**Task input:**
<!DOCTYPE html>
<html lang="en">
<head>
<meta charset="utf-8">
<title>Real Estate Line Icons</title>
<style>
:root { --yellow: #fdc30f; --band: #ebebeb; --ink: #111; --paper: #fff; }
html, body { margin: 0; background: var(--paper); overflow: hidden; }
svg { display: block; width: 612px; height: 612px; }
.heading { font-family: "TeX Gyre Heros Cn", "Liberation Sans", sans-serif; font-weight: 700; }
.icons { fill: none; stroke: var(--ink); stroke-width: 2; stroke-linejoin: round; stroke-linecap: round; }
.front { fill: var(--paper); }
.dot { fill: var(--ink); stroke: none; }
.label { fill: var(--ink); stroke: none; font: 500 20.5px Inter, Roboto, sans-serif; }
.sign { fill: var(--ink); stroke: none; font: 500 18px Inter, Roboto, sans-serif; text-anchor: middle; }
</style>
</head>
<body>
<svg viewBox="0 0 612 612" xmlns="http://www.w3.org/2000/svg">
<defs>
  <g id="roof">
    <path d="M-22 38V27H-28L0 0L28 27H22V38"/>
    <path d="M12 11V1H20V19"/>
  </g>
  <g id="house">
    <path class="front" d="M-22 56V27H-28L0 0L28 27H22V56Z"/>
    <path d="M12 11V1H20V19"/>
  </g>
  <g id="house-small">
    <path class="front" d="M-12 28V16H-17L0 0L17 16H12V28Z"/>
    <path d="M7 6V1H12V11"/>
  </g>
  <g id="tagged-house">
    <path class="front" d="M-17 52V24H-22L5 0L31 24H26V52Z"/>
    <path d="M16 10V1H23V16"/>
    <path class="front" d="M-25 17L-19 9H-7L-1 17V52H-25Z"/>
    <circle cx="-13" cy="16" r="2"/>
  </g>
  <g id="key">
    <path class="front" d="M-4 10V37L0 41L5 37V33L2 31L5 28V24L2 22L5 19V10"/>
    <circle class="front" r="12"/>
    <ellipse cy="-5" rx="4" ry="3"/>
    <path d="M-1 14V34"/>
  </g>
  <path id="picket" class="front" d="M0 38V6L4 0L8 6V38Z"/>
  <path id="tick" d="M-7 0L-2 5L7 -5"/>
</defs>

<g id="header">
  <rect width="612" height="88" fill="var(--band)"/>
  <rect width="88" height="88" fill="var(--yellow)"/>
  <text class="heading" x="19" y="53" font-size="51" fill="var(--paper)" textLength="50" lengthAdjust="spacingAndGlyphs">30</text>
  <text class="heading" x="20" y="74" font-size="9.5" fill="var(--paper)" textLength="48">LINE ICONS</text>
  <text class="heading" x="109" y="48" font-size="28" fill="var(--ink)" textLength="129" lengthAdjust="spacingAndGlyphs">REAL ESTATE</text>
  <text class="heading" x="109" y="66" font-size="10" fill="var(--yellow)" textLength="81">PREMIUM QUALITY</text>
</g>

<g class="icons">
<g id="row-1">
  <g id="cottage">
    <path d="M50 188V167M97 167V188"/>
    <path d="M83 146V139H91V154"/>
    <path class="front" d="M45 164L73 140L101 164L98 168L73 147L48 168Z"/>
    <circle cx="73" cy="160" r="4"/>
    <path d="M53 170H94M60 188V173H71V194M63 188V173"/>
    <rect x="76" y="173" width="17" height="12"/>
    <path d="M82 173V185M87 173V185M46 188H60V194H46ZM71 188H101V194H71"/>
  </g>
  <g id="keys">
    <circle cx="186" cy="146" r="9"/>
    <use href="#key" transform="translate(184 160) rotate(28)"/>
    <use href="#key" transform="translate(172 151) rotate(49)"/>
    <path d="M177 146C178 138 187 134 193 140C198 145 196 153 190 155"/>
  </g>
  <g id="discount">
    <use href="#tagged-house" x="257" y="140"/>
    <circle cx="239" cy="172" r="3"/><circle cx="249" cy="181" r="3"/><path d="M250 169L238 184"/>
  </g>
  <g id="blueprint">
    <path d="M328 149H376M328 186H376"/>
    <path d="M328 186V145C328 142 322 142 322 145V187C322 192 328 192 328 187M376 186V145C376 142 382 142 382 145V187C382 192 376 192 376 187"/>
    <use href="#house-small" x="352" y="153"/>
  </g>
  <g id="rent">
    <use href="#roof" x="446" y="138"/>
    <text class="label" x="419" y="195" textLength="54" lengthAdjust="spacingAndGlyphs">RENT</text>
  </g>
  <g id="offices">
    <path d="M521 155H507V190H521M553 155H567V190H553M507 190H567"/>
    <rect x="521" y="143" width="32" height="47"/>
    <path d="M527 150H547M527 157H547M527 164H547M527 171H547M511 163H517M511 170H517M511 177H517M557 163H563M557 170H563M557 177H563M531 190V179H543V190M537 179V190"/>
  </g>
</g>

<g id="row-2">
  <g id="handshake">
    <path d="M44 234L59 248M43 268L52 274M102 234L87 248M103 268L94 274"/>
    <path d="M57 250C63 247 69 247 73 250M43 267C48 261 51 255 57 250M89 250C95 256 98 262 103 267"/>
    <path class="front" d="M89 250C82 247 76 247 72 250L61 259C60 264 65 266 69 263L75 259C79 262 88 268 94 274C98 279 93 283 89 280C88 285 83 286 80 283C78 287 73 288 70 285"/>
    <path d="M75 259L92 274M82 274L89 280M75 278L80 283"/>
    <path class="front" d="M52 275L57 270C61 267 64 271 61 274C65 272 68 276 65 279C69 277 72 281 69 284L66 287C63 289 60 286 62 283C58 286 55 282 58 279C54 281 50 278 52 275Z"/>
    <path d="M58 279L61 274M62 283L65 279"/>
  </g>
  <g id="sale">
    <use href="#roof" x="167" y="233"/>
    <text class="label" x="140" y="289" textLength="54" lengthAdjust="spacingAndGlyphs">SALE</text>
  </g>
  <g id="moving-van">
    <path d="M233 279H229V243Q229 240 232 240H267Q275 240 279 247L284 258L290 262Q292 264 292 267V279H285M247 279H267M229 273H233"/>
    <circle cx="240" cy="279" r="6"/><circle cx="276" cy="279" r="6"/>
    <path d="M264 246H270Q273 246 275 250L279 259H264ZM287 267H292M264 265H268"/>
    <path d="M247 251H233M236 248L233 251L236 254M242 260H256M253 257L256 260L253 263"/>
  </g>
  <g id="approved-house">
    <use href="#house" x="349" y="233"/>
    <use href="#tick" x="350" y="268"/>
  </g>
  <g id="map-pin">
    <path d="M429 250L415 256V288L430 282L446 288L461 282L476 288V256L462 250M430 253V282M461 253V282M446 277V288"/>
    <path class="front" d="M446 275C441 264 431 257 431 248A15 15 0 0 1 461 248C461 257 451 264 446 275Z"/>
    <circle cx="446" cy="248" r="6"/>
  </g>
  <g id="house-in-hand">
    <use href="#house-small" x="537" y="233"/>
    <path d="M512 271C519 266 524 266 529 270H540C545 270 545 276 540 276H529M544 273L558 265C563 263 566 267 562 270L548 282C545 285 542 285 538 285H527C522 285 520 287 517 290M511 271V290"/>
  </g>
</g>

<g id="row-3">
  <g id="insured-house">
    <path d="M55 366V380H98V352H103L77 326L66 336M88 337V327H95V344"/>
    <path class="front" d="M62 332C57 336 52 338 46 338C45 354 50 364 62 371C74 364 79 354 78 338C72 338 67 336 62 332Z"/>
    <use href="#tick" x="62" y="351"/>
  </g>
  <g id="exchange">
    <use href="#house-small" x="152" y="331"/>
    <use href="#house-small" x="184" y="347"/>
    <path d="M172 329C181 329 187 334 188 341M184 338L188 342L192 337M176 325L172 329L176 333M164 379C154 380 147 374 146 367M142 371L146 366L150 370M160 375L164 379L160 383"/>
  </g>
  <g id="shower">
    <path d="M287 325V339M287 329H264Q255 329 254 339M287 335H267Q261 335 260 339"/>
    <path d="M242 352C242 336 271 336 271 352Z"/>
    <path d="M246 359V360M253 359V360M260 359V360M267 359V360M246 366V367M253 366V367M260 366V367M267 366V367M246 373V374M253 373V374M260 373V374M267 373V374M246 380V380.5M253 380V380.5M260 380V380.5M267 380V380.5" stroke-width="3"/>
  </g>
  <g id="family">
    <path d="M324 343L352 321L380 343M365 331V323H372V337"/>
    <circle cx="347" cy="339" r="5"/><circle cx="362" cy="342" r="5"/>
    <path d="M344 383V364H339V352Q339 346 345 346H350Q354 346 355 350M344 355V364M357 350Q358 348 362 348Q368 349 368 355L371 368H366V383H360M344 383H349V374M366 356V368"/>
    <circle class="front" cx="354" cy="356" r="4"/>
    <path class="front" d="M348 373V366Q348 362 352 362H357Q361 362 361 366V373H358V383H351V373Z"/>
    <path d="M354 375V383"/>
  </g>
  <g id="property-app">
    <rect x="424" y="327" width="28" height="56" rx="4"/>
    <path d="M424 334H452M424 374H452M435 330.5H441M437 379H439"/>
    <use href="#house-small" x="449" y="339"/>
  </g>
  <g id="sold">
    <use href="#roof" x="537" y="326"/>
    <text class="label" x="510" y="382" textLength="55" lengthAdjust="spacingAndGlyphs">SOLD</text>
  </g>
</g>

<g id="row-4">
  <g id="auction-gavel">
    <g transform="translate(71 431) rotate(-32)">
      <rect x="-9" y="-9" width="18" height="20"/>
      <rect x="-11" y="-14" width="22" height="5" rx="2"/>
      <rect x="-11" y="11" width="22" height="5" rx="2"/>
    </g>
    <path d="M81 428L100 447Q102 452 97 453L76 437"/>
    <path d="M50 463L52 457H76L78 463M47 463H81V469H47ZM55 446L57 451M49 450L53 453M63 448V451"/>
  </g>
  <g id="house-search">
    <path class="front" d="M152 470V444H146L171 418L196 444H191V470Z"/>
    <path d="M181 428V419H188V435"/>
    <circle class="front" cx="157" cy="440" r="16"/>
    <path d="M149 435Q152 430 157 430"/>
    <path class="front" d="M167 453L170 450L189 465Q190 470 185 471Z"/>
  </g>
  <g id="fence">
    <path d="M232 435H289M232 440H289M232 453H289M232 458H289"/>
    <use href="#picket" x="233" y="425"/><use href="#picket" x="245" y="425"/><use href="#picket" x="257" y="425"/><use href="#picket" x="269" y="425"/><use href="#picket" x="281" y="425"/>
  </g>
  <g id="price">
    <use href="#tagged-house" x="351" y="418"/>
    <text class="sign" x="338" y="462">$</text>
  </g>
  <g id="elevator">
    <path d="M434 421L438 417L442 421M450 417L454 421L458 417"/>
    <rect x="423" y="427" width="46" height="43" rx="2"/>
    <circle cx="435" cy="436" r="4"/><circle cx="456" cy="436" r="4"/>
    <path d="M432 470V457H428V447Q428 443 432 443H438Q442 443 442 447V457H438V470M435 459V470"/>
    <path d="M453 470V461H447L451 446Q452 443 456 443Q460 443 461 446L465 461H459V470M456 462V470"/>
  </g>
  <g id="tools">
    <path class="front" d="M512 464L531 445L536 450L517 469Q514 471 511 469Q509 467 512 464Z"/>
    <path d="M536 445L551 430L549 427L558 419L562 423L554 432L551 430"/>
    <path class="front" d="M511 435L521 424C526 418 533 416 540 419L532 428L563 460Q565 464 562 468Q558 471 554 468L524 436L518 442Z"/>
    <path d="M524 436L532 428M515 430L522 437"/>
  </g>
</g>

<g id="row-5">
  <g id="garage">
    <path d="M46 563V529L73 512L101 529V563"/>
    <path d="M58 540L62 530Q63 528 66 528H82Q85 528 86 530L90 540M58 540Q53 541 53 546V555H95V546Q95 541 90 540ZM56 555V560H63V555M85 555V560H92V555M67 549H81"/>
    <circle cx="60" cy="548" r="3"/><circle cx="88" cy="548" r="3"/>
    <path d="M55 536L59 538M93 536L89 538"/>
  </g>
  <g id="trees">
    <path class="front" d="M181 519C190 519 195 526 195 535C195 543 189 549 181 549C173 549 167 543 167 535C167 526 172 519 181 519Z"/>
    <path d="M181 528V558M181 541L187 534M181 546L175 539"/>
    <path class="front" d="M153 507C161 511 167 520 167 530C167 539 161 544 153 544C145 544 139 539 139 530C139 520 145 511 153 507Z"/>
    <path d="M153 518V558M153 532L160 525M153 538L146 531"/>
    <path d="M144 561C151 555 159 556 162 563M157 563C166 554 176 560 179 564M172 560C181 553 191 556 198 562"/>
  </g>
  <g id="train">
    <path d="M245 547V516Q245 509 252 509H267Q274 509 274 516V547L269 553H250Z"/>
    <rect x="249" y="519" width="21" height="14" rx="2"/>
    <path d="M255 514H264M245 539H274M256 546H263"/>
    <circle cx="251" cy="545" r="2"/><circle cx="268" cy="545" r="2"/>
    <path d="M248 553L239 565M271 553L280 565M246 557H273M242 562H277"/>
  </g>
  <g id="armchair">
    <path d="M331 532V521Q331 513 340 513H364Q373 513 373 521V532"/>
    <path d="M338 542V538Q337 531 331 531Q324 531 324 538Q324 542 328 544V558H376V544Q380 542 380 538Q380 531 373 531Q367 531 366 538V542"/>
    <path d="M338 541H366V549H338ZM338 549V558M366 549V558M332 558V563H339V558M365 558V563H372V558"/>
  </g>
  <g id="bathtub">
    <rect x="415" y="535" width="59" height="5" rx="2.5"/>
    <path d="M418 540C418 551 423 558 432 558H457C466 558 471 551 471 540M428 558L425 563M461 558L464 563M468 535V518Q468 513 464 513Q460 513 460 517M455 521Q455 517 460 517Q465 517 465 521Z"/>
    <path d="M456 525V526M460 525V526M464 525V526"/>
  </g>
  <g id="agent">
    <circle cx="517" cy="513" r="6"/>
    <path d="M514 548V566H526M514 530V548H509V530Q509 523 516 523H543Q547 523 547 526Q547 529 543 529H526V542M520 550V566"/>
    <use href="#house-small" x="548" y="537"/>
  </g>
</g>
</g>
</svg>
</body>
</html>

--

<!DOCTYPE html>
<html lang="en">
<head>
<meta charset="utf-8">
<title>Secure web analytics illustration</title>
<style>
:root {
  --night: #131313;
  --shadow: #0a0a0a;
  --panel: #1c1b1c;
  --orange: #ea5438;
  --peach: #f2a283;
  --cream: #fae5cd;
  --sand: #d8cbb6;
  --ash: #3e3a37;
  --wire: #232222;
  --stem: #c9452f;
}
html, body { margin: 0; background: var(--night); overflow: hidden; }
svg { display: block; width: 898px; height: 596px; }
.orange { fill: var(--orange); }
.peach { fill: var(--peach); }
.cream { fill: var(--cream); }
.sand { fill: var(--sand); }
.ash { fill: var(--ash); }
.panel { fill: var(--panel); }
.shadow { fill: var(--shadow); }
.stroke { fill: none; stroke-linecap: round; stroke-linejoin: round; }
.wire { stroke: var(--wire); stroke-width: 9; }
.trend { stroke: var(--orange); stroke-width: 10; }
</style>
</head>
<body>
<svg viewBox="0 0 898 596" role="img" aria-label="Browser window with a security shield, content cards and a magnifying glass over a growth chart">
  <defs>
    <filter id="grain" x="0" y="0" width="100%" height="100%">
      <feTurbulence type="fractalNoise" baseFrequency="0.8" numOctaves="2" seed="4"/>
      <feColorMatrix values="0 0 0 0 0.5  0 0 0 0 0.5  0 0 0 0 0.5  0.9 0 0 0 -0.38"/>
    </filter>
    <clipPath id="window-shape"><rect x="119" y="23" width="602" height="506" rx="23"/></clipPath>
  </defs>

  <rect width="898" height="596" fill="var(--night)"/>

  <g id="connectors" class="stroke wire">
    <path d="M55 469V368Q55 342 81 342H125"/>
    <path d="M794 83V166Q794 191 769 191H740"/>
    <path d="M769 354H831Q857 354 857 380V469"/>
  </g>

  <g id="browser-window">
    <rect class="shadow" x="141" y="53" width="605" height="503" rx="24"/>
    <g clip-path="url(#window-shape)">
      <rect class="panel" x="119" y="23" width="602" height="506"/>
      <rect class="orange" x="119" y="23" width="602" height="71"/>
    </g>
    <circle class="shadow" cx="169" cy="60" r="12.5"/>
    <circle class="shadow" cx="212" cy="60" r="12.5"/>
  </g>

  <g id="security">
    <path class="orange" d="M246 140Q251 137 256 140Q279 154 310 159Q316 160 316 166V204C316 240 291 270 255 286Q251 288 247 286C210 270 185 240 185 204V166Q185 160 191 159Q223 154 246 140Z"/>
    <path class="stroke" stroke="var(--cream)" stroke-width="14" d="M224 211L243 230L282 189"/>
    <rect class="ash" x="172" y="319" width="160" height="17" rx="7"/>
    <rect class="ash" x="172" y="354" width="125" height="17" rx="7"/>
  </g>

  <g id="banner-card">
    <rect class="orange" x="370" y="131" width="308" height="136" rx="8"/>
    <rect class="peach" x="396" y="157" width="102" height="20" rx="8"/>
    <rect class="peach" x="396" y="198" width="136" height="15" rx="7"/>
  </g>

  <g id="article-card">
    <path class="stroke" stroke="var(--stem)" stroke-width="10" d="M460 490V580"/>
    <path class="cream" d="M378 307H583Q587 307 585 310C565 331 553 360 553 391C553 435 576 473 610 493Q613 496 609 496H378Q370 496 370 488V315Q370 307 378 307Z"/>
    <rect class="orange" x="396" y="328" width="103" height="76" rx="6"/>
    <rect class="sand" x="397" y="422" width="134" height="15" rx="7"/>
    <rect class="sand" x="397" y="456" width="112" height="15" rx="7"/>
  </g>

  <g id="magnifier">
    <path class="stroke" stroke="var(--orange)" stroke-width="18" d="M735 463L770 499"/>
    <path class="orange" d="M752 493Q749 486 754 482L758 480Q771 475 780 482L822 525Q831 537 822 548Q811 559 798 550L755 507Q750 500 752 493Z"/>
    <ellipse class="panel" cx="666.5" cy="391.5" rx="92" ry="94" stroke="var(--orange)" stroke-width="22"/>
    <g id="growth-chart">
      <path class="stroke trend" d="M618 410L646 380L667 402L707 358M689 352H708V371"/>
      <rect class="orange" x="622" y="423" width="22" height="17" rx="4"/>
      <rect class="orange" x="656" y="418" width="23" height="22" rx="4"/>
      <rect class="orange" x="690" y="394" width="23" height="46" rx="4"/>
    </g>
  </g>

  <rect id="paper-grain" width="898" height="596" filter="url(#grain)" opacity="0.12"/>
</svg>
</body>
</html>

**Aim of the task:**
Lines above with "font" in them are the ones to copy.

**Answer to this exercise:**
.heading { font-family: "TeX Gyre Heros Cn", "Liberation Sans", sans-serif; font-weight: 700; }
.label { fill: var(--ink); stroke: none; font: 500 20.5px Inter, Roboto, sans-serif; }
.sign { fill: var(--ink); stroke: none; font: 500 18px Inter, Roboto, sans-serif; text-anchor: middle; }
  <text class="heading" x="19" y="53" font-size="51" fill="var(--paper)" textLength="50" lengthAdjust="spacingAndGlyphs">30</text>
  <text class="heading" x="20" y="74" font-size="9.5" fill="var(--paper)" textLength="48">LINE ICONS</text>
  <text class="heading" x="109" y="48" font-size="28" fill="var(--ink)" textLength="129" lengthAdjust="spacingAndGlyphs">REAL ESTATE</text>
  <text class="heading" x="109" y="66" font-size="10" fill="var(--yellow)" textLength="81">PREMIUM QUALITY</text>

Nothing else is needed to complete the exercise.